def find_directories directories =  entries = `ls -l`.split/\n/ # get long-format directory listing entries.shift # toss away the totals line entries.each do |entry| is_directory = (entry == 'd') # is it a directory? directories << dir if is_directory end directories end
I figured that my ls -l.split/\n/ trickery wasn’t working. So I fired up irb and tried it manually. It worked fine.
Then I sprinkled a few puts statements throughout. entries was fine, and each entry was perfect, looking something like this:
drwx------ 24 jcohen jcohen 816 Aug 19 11:04 Documents
I couldn’t figure out what was wrong. All I had to do was look at the first character of entry; if it was a ‘d’, then I knew I had a directory. But for some reason, is_directory was always false. I googled, checked the RDocs for the String class, thumbed through the PickAxe, and something I read triggered one of those ah-ha moments.
Rats: My C# brain is still alive and kicking.
To confirm my fears, I fired up irb again:
irb> s = "Jeff" => "Jeff" irb> s => 74
That’s right, folks: on a string, the bracket syntax – when given only one parameter – will return the ASCII value of the character inside. Not the actual character, as it will in C#.

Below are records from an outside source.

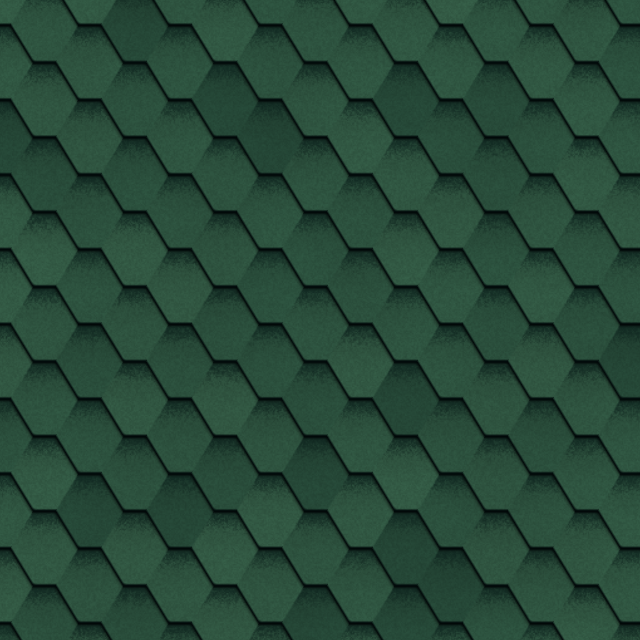
Write a three.js fragment shader that draws this texture.

```glsl
varying vec2 vUv;

const vec2 PERIOD = vec2(0.1412, 0.1168);    // one lattice step: two columns, one row
const vec2 SLOPE = vec2(0.854, 0.521);       // normal of the upper right side
const float SIDE = 0.0454;                   // centre to slanted side
const float HALF_HEIGHT = 0.0584;            // centre to flat side

float hash(vec2 p) {
  vec3 h = fract(vec3(p.xyx) * vec3(0.1031, 0.1030, 0.0973));
  h += dot(h, h.yzx + 33.33);
  return fract((h.x + h.y) * h.z);
}

float noise(vec2 p) {
  vec2 i = floor(p), f = fract(p);
  f = f * f * (3.0 - 2.0 * f);
  return mix(mix(hash(i), hash(i + vec2(1.0, 0.0)), f.x),
             mix(hash(i + vec2(0.0, 1.0)), hash(i + 1.0), f.x), f.y);
}

float smoothMin(float a, float b, float k) {
  float h = max(k - abs(a - b), 0.0) / k;
  return min(a, b) - 0.25 * h * h * k;
}

float hexDistance(vec2 q) {
  return max(abs(q.y) - HALF_HEIGHT, dot(abs(q), SLOPE) - SIDE);
}

// Colour of one shingle: own tint, mineral grain, speckled shade under the tab above
vec3 shingle(vec2 q, vec2 id, float grain) {
  float tint = hash(id * 7.0 + 41.0);
  float dark = smoothstep(0.86, 0.93, hash(id * 13.0 + 97.0));
  vec3 color = mix(vec3(0.158, 0.296, 0.226), vec3(0.190, 0.336, 0.255), tint);
  color = mix(color, vec3(0.136, 0.264, 0.203), dark * 0.9);

  float depth = HALF_HEIGHT - q.y;
  color *= 0.92 + 0.11 * smoothstep(0.01, 0.08, depth);
  color *= 1.0 + 0.18 * (grain - 0.5);

  float shade = 1.0 - smoothstep(0.0, 0.040, depth + 0.020 * (grain - 0.5));
  return mix(color, vec3(0.060, 0.150, 0.125), 0.85 * pow(shade, 1.3));
}

void main() {
  // Two interleaved lattices of hexagons
  vec2 a = (vUv - vec2(0.0695, 0.8439)) / PERIOD;
  vec2 b = a - 0.5;
  vec2 idA = floor(a + 0.5);
  vec2 idB = floor(b + 0.5);
  vec2 qA = (a - idA) * PERIOD;
  vec2 qB = (b - idB) * PERIOD;

  float grain = 0.45 * noise(vUv * 290.0) + 0.55 * noise(vUv * 510.0 + 17.0);
  float side = hexDistance(qA) - hexDistance(qB);
  vec3 color = mix(shingle(qA, idA + 50.0, grain),
                   shingle(qB, idB + 150.5, grain),
                   smoothstep(-0.004, 0.004, side));

  // Broad weathering
  color *= 0.98 + 0.06 * noise(vUv * 9.0 + 5.0);

  // Soft dark gaps along the flat sides and one pair of slanted sides
  vec2 q = side < 0.0 ? qA : qB;
  float across = dot(q, SLOPE);
  float flatGap = HALF_HEIGHT - abs(q.y);
  float slantGap = SIDE - abs(across);
  float gap = smoothMin(flatGap - 0.0006, slantGap + 0.0002, 0.004);
  color = mix(vec3(0.008, 0.045, 0.045), color, smoothstep(-0.0004, 0.0040, gap));

  // Shadow of the tab on the shingle below it
  float shadowGap = min(HALF_HEIGHT - q.y, SIDE - across);
  color *= 1.0 - 0.30 * (1.0 - smoothstep(0.001, 0.008, shadowGap));

  gl_FragColor = vec4(color, 1.0);
}
```
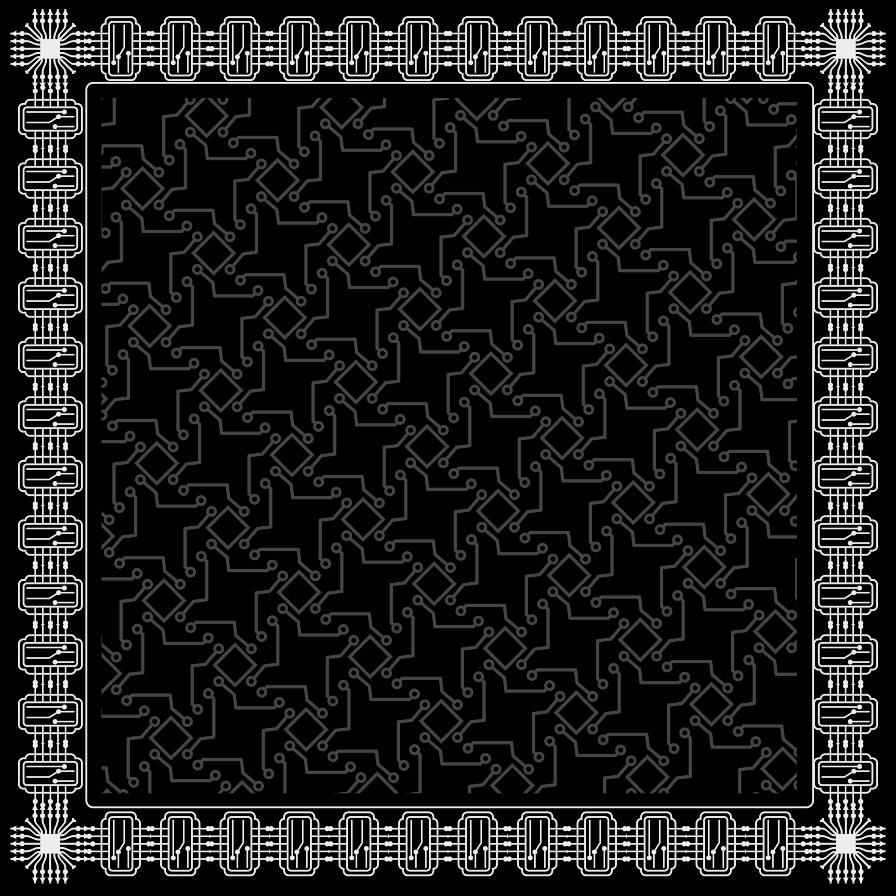
Reproduce this pattern procedurally as a WebGL 2 fragment shader.

```glsl
#version 300 es
precision highp float;
// A dark board of grey circuit traces: diamonds with four pinwheel traces each,
// repeated on a slightly tilted lattice. Around it runs a white frame of
// repeated modules joined by bus lines, with a pinned chip at every corner.
uniform vec2 u_resolution;
out vec4 fragColor;

float segment(vec2 p, vec2 a, vec2 b) {
    vec2 d = b - a;
    return length(p - a - d * clamp(dot(p - a, d) / dot(d, d), 0.0, 1.0));
}

float roundBox(vec2 p, vec2 halfSize, float radius) {
    vec2 d = abs(p) - halfSize + radius;
    return length(max(d, 0.0)) + min(max(d.x, d.y), 0.0) - radius;
}

// One diamond and its four traces, each ending in two rings
float pinwheel(vec2 p) {
    float d = abs((abs(p.x) + abs(p.y) - 17.4) * 0.707) - 1.4;
    for (int i = 0; i < 4; i++) {
        float trace = segment(p, vec2(-35.7, -34.4), vec2(-33.5, -36.7));
        trace = min(trace, segment(p, vec2(-33.5, -36.7), vec2(-0.7, -36.7)));
        trace = min(trace, segment(p, vec2(-0.7, -36.7), vec2(0.7, -25.3)));
        trace = min(trace, segment(p, vec2(0.7, -25.3), vec2(11.4, -16.2)));
        float ring = min(abs(length(p - vec2(-38.0, -32.0)) - 3.4),
                         abs(length(p - vec2(14.0, -14.0)) - 3.4));
        d = min(d, min(trace - 1.4, ring - 1.25));
        p = vec2(-p.y, p.x);
    }
    return d;
}

// Pinwheels on the tilted lattice; the four nearest nodes are enough
float board(vec2 p) {
    mat2 basis = mat2(60.95, 55.25, -54.85, 62.45);
    p -= vec2(366.0, 382.7);
    vec2 cell = floor(inverse(basis) * p);
    float d = 1e3;
    for (int i = 0; i < 4; i++) {
        vec2 node = cell + vec2(i & 1, i >> 1);
        d = min(d, pinwheel(p - basis * node));
    }
    return d;
}

// Frame module: x runs along the frame, y across it
float module(vec2 p) {
    float shell = min(roundBox(p, vec2(13.0, 27.0), 4.0), roundBox(p, vec2(16.5, 21.5), 4.0));
    float d = min(abs(shell), abs(roundBox(p, vec2(10.0, 23.0), 3.0))) - 0.8;
    float wire = segment(p, vec2(-6.0, -20.0), vec2(-6.0, 12.0));
    wire = min(wire, segment(p, vec2(-2.0, 20.0), vec2(-2.0, 7.0)));
    wire = min(wire, segment(p, vec2(-2.0, 7.0), vec2(3.0, -1.0)));
    wire = min(wire, segment(p, vec2(3.0, -1.0), vec2(3.0, -20.0)));
    wire = min(wire, segment(p, vec2(6.5, 20.0), vec2(6.5, 4.0)));
    float dots = min(length(p - vec2(-6.0, 12.0)), length(p - vec2(-2.0, 7.0)));
    dots = min(dots, length(p - vec2(6.5, 4.0)));
    return min(d, min(wire - 0.7, dots - 2.1));
}

// A side of the frame: twelve modules and five bus lines
float strip(vec2 p) {
    float x = p.x - 51.0 * (clamp(floor(p.x / 51.0), -6.0, 5.0) + 0.5);
    float line = clamp(round(p.y / 6.5), -2.0, 2.0);
    float y = p.y - 6.5 * line;
    float bus = max(abs(y) - 0.7, max(10.0 - abs(x), abs(p.x) - 321.0));
    float stagger = mod(line, 2.0) * 3.0 - 1.5;
    float dots = length(vec2(abs(x) - 25.5 - stagger, y)) - 2.2;
    return min(module(vec2(x, p.y)), min(bus, dots));
}

// Corner chip: bright core, fanned traces and tipped pins
float chip(vec2 p) {
    p = abs(p);
    if (p.x < p.y) p = p.yx;
    float core = roundBox(p, vec2(8.5), 1.0);
    float pin = min(round(p.y / mix(3.6, 6.5, smoothstep(10.0, 20.0, p.x))),
                    p.x < 22.0 ? 3.0 : 2.0);
    float y = p.y - pin * mix(3.6, 6.5, smoothstep(10.0, 20.0, p.x));
    float trace = max(abs(y) - 0.85, p.x - 34.0);
    float diagonal = max((p.x - p.y) * 0.707 - 0.9, p.x - 21.0);
    float tips = min(length(vec2(p.x - 24.0, y)) - 2.2,
                     max(abs(y) + (p.x - 34.0) * 0.5, 29.0 - p.x));
    return min(min(core, tips), min(trace, diagonal));
}

float ink(float d) {
    float soft = 0.55 * 768.0 / min(u_resolution.x, u_resolution.y);
    return 1.0 - smoothstep(-soft, soft, d);
}

void main() {
    // Canvas is 768 units wide, with y pointing down
    vec2 p = gl_FragCoord.xy / u_resolution * 768.0;
    p.y = 768.0 - p.y;
    vec3 color = vec3(0.005);

    // Traces clipped to the central panel
    float panel = roundBox(p - vec2(385.0, 382.0), vec2(298.0), 0.0);
    color = mix(color, vec3(0.27), ink(max(board(p), panel)));

    // Frame: thin inner border, four sides and four chips
    float frame = abs(roundBox(p - vec2(385.5, 381.5), vec2(311.5, 310.5), 6.0)) - 0.8;
    vec2 q = p - vec2(384.0, 382.5);
    vec2 along = abs(q.y) > abs(q.x) ? q : q.yx;
    along.y -= sign(along.y) * 340.8;
    if (abs(along.y) < 30.0 && abs(along.x) < 322.0) frame = min(frame, strip(along));
    frame = min(frame, chip(abs(q) - vec2(341.0, 340.7)));
    color = mix(color, vec3(0.93), ink(frame));

    fragColor = vec4(color, 1.0);
}
```
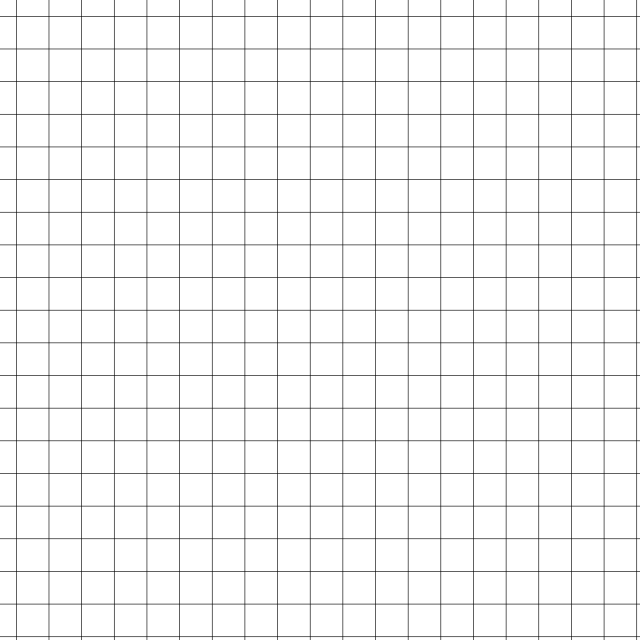
Give the GLSL for this pattern, as a WebGL 2 fragment shader.

```glsl
#version 300 es
precision highp float;

#define REPEATS 19.6
#define LINE_WIDTH 0.000977
#define FIRST_LINE 0.5
#define PAPER_COLOR vec3(1.0)
#define LINE_COLOR vec3(0.0)

uniform vec2 u_resolution;
out vec4 fragColor;

// Signed offset, in canvas units, from the nearest grid line on each axis.
vec2 lineOffset(vec2 position) {
    vec2 cell = position * REPEATS - FIRST_LINE;
    return (fract(cell + 0.5) - 0.5) / REPEATS;
}

// Exact share of the pixel's extent covered by a line on each axis.
vec2 lineCoverage(vec2 offset, vec2 pixelSize) {
    vec2 halfPixel = 0.5 * pixelSize;
    vec2 halfLine = vec2(0.5 * LINE_WIDTH);
    vec2 overlap = min(offset + halfPixel, halfLine) - max(offset - halfPixel, -halfLine);
    return max(overlap, 0.0) / pixelSize;
}

void main() {
    vec2 pixelSize = 1.0 / u_resolution;
    vec2 uv = gl_FragCoord.xy * pixelSize;

    // The grid is anchored to the top left corner.
    vec2 position = vec2(uv.x, 1.0 - uv.y);
    vec2 coverage = lineCoverage(lineOffset(position), pixelSize);

    // Union of vertical and horizontal lines, so crossings stay even.
    float ink = 1.0 - (1.0 - coverage.x) * (1.0 - coverage.y);
    fragColor = vec4(mix(PAPER_COLOR, LINE_COLOR, ink), 1.0);
}
```
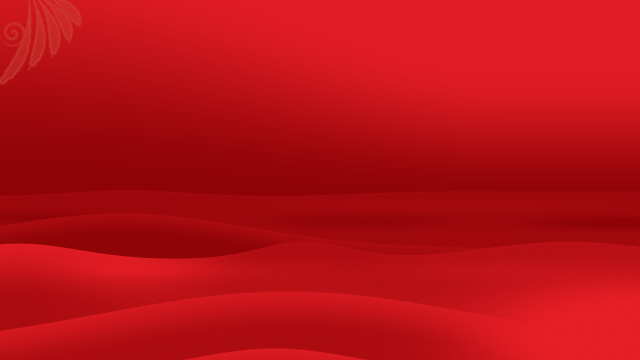
A Shadertoy shader for this background:

```glsl
// Red silk backdrop: a softly lit wall above rolling folds of cloth, with a
// pale leaf flourish in the upper left corner. Each fold is a crest curve made
// of Gaussian bumps, shaded by depth below it; one tone ramp gives the colour.

#define DEEP_RED vec3(0.56, 0.012, 0.022)
#define BRIGHT_RED vec3(0.875, 0.108, 0.137)
#define LEAF_COLOR vec3(0.80, 0.27, 0.22)
#define CREST_SOFTNESS 0.0025
#define RIM_LIGHT 0.10
#define WEAVE_AMOUNT 0.012
#define LEAF_COUNT 5
#define LEAF_STEPS 10
#define LEAF_WIDTH 0.015

float bump(float x, float center, float width) {
    float d = (x - center) / width;
    return exp(-d * d);
}

// Soft elliptical patch of light or shade
float patchAt(vec2 uv, vec2 center, vec2 size) {
    vec2 d = (uv - center) / size;
    return exp(-dot(d, d));
}

// Lays a fold over the tone behind it, fading from its lit crest to shade
float fold(float behind, float depth, float lit, float shade, float fade) {
    float tone = mix(lit, shade, smoothstep(0.0, fade, depth));
    tone += RIM_LIGHT * exp(-max(depth, 0.0) / 0.006);
    return mix(behind, tone, smoothstep(-CREST_SOFTNESS, CREST_SOFTNESS, depth));
}

float wallTone(vec2 uv) {
    float side = smoothstep(0.0, 0.8, uv.x);
    return smoothstep(mix(0.48, 0.43, side), mix(1.18, 0.80, side), uv.y);
}

float silkTone(vec2 uv) {
    float u = uv.x, v = uv.y;
    float tone = wallTone(uv);

    // Far ground with its streaks and hollows
    float crest = 0.455 + 0.017 * bump(u, 0.2, 0.13) + 0.014 * smoothstep(0.4, 0.7, u);
    float ground = fold(tone, crest - v, 0.16, 0.22, 0.12);
    ground += 0.12 * patchAt(uv, vec2(0.68, 0.43), vec2(0.25, 0.018));
    ground -= 0.18 * patchAt(uv, vec2(0.56, 0.385), vec2(0.12, 0.02));
    ground -= 0.26 * patchAt(uv, vec2(0.96, 0.38), vec2(0.12, 0.018));
    ground -= 0.20 * patchAt(uv, vec2(0.04, 0.395), vec2(0.16, 0.018));
    tone = mix(tone, ground, smoothstep(-0.003, 0.003, crest - v));

    // Low swell on the left
    crest = 0.31 + 0.097 * bump(u, 0.19, 0.28);
    float shade = mix(0.02, 0.25, smoothstep(0.35, 0.65, u));
    tone = fold(tone, crest - v, 0.30, shade, 0.06);

    // Middle folds, brightest on the left
    crest = 0.28 + 0.044 * bump(u, 0.03, 0.13) + 0.049 * bump(u, 0.475, 0.1)
          + 0.049 * bump(u, 0.89, 0.19);
    float lit = 0.95 - 0.58 * smoothstep(0.15, 0.42, u) + 0.1 * smoothstep(0.5, 0.8, u);
    shade = mix(0.34, 0.54, smoothstep(0.0, 0.35, u));
    float middle = fold(tone, crest - v, lit, shade, 0.16);
    middle += 0.24 * patchAt(uv, vec2(0.28, 0.25), vec2(0.16, 0.03));
    middle += 0.14 * patchAt(uv, vec2(0.74, 0.25), vec2(0.2, 0.03));
    tone = mix(tone, middle, smoothstep(-CREST_SOFTNESS, CREST_SOFTNESS, crest - v));

    // Broad front fold, then the glow at the lower right
    crest = 0.03 + 0.16 * bump(u, 0.45, 0.42);
    tone = fold(tone, crest - v, 0.82, 0.36, 0.11);
    float glow = patchAt(uv, vec2(1.0, 0.06), vec2(0.27, 0.17));
    tone = mix(tone, 1.08, smoothstep(0.05, 0.75, glow));

    // Nearest crest at the lower edge
    crest = -0.03 + 0.062 * bump(u, 0.43, 0.17);
    return fold(tone, crest - v, 0.9, 0.75, 0.05);
}

float segmentDistance(vec2 p, vec2 a, vec2 b) {
    vec2 ab = b - a;
    return length(p - a - ab * clamp(dot(p - a, ab) / dot(ab, ab), 0.0, 1.0));
}

// Coverage of the flourish; q is measured from the upper left in heights
float flourish(vec2 q, float pixel) {
    float cover = 0.0;
    for (int i = 0; i < LEAF_COUNT; i++) {
        float f = float(i) / float(LEAF_COUNT - 1);
        float angle = mix(-0.35, 0.9, f);
        float len = 0.273 - 0.13 * sqrt(f);
        vec2 root = vec2(0.08 + 0.03 * f, -0.015);
        vec2 tip = root + len * vec2(sin(angle), cos(angle));
        vec2 bend = root + 0.65 * len * vec2(sin(angle + 0.45), cos(angle + 0.45));
        vec2 last = root;
        float d = 1.0;
        for (int j = 1; j <= LEAF_STEPS; j++) {
            float s = float(j) / float(LEAF_STEPS);
            vec2 next = mix(mix(root, bend, s), mix(bend, tip, s), s);
            float width = LEAF_WIDTH * sin(3.1416 * s * s) + 0.001;
            d = min(d, segmentDistance(q, last, next) - width);
            last = next;
        }
        float fill = 1.0 - smoothstep(-pixel, pixel, d);
        float edge = 1.0 - smoothstep(0.001, 0.001 + 2.0 * pixel, abs(d + 0.002));
        cover = max(cover, 0.38 * fill + 0.25 * edge);
    }
    // Curl beside the leaves
    vec2 c = q - vec2(0.036, 0.092);
    float radius = length(c);
    float turn = fract(radius / 0.021 - atan(c.y, c.x) / 6.2832);
    float line = abs(turn - 0.5) * 0.021;
    float curl = 1.0 - smoothstep(0.004 - pixel, 0.004 + pixel, line);
    curl *= 1.0 - smoothstep(0.037 - pixel, 0.037 + pixel, radius);
    return max(cover, 0.5 * curl);
}

void mainImage(out vec4 fragColor, in vec2 fragCoord) {
    vec2 uv = fragCoord / iResolution.xy;
    float tone = silkTone(uv);

    // Faint woven ripple on the cloth
    float weave = sin(uv.x * 310.0 + 4.0 * sin(uv.y * 83.0)) * sin(uv.y * 260.0 + uv.x * 90.0);
    tone += WEAVE_AMOUNT * weave * (1.0 - smoothstep(0.3, 0.45, uv.y));
    vec3 color = mix(DEEP_RED, BRIGHT_RED, clamp(tone, 0.0, 1.1));

    vec2 q = vec2(fragCoord.x, iResolution.y - fragCoord.y) / iResolution.y;
    if (q.x < 0.3 && q.y < 0.32) color = mix(color, LEAF_COLOR, flourish(q, 1.0 / iResolution.y));
    fragColor = vec4(color, 1.0);
}
```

To correctly grab a one-character substring from a string, you have to supply two parameters:
irb> s[0,1] => "J"